Exercise description: What is the number of lines in these entries that contain "FuncAnimation"? State it alone.
─── Material for this task ───
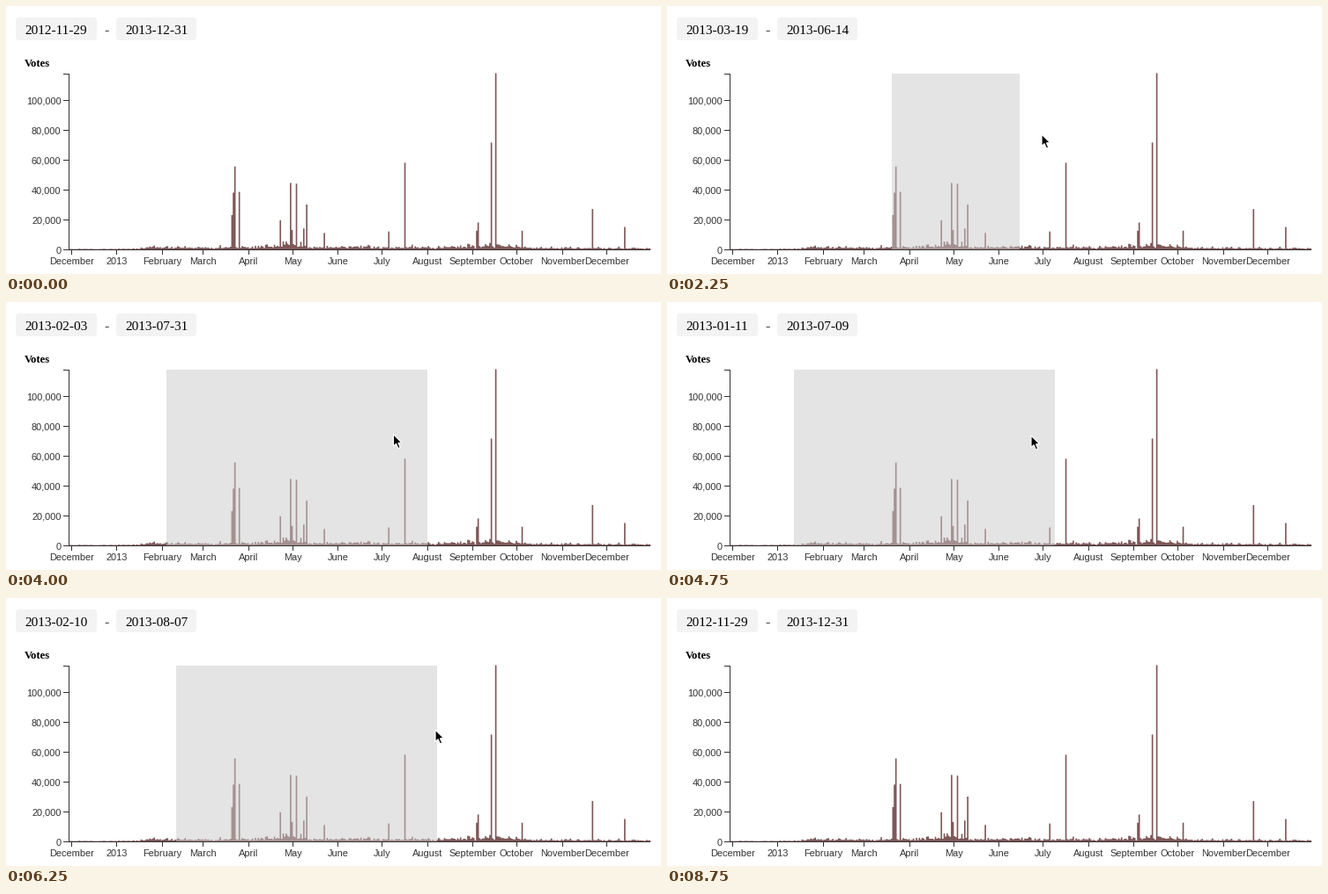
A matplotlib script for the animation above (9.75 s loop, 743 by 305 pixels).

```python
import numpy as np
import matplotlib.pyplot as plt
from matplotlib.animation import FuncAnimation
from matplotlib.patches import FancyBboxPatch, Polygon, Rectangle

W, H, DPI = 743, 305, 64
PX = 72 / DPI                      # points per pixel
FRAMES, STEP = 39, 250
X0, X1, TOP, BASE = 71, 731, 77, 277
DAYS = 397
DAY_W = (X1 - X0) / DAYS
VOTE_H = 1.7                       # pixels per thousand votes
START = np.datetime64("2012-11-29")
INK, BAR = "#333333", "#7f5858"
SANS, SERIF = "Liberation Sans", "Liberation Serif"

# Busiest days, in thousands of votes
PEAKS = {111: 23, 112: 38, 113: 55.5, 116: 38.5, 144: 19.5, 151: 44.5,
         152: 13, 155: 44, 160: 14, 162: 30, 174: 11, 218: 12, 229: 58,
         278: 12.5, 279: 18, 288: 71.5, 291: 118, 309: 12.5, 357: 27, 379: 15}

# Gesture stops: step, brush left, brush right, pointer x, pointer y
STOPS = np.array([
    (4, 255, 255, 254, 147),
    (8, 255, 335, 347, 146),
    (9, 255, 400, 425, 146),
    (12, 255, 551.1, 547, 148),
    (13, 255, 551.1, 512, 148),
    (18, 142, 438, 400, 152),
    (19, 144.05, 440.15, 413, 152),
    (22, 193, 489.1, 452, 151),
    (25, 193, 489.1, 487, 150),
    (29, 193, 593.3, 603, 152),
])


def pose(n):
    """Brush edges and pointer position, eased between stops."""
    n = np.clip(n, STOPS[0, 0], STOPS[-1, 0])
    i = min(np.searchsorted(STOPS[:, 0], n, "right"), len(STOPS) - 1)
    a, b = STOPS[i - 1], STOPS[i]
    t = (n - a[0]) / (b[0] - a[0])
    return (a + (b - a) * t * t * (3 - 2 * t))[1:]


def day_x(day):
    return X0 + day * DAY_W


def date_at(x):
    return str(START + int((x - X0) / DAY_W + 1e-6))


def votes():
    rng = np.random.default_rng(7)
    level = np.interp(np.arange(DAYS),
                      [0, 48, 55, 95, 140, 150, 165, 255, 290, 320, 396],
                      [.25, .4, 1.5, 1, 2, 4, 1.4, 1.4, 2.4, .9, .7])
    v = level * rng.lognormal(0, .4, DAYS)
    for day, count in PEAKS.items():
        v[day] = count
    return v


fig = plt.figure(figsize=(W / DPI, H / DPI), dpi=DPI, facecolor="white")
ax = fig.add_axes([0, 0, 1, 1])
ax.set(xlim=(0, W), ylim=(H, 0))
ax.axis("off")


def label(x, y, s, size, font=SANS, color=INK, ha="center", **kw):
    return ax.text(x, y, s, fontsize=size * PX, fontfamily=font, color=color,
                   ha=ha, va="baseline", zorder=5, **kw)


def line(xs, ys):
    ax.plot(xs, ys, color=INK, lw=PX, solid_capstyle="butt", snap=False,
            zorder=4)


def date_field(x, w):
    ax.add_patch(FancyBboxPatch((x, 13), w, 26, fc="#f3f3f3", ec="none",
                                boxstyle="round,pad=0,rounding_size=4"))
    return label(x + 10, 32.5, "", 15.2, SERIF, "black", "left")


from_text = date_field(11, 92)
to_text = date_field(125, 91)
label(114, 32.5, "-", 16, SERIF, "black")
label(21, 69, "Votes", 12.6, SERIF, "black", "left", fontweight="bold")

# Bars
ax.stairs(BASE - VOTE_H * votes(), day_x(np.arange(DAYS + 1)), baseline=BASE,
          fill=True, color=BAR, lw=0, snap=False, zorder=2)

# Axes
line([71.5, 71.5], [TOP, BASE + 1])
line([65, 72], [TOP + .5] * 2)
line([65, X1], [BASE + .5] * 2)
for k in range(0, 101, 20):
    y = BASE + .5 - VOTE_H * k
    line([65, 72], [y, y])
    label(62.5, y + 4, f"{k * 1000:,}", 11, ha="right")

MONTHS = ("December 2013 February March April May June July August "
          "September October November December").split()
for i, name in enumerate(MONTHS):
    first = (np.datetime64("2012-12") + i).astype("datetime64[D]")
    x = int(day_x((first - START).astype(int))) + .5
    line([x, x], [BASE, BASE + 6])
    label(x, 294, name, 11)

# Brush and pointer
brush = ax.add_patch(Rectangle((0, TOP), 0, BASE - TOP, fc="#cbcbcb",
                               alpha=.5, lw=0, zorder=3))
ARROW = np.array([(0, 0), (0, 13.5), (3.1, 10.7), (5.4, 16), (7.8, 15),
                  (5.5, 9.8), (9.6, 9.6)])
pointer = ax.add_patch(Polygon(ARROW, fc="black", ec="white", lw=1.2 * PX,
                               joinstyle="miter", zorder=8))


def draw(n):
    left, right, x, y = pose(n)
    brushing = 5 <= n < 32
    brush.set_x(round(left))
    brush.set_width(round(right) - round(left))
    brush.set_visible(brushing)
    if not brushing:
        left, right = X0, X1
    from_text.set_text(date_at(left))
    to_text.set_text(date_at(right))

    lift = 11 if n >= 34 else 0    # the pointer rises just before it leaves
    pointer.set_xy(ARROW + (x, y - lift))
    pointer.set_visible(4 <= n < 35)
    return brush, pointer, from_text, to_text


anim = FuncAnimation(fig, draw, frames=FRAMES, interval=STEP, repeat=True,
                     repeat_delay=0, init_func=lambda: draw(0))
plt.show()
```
───
Solution to this exercise: 2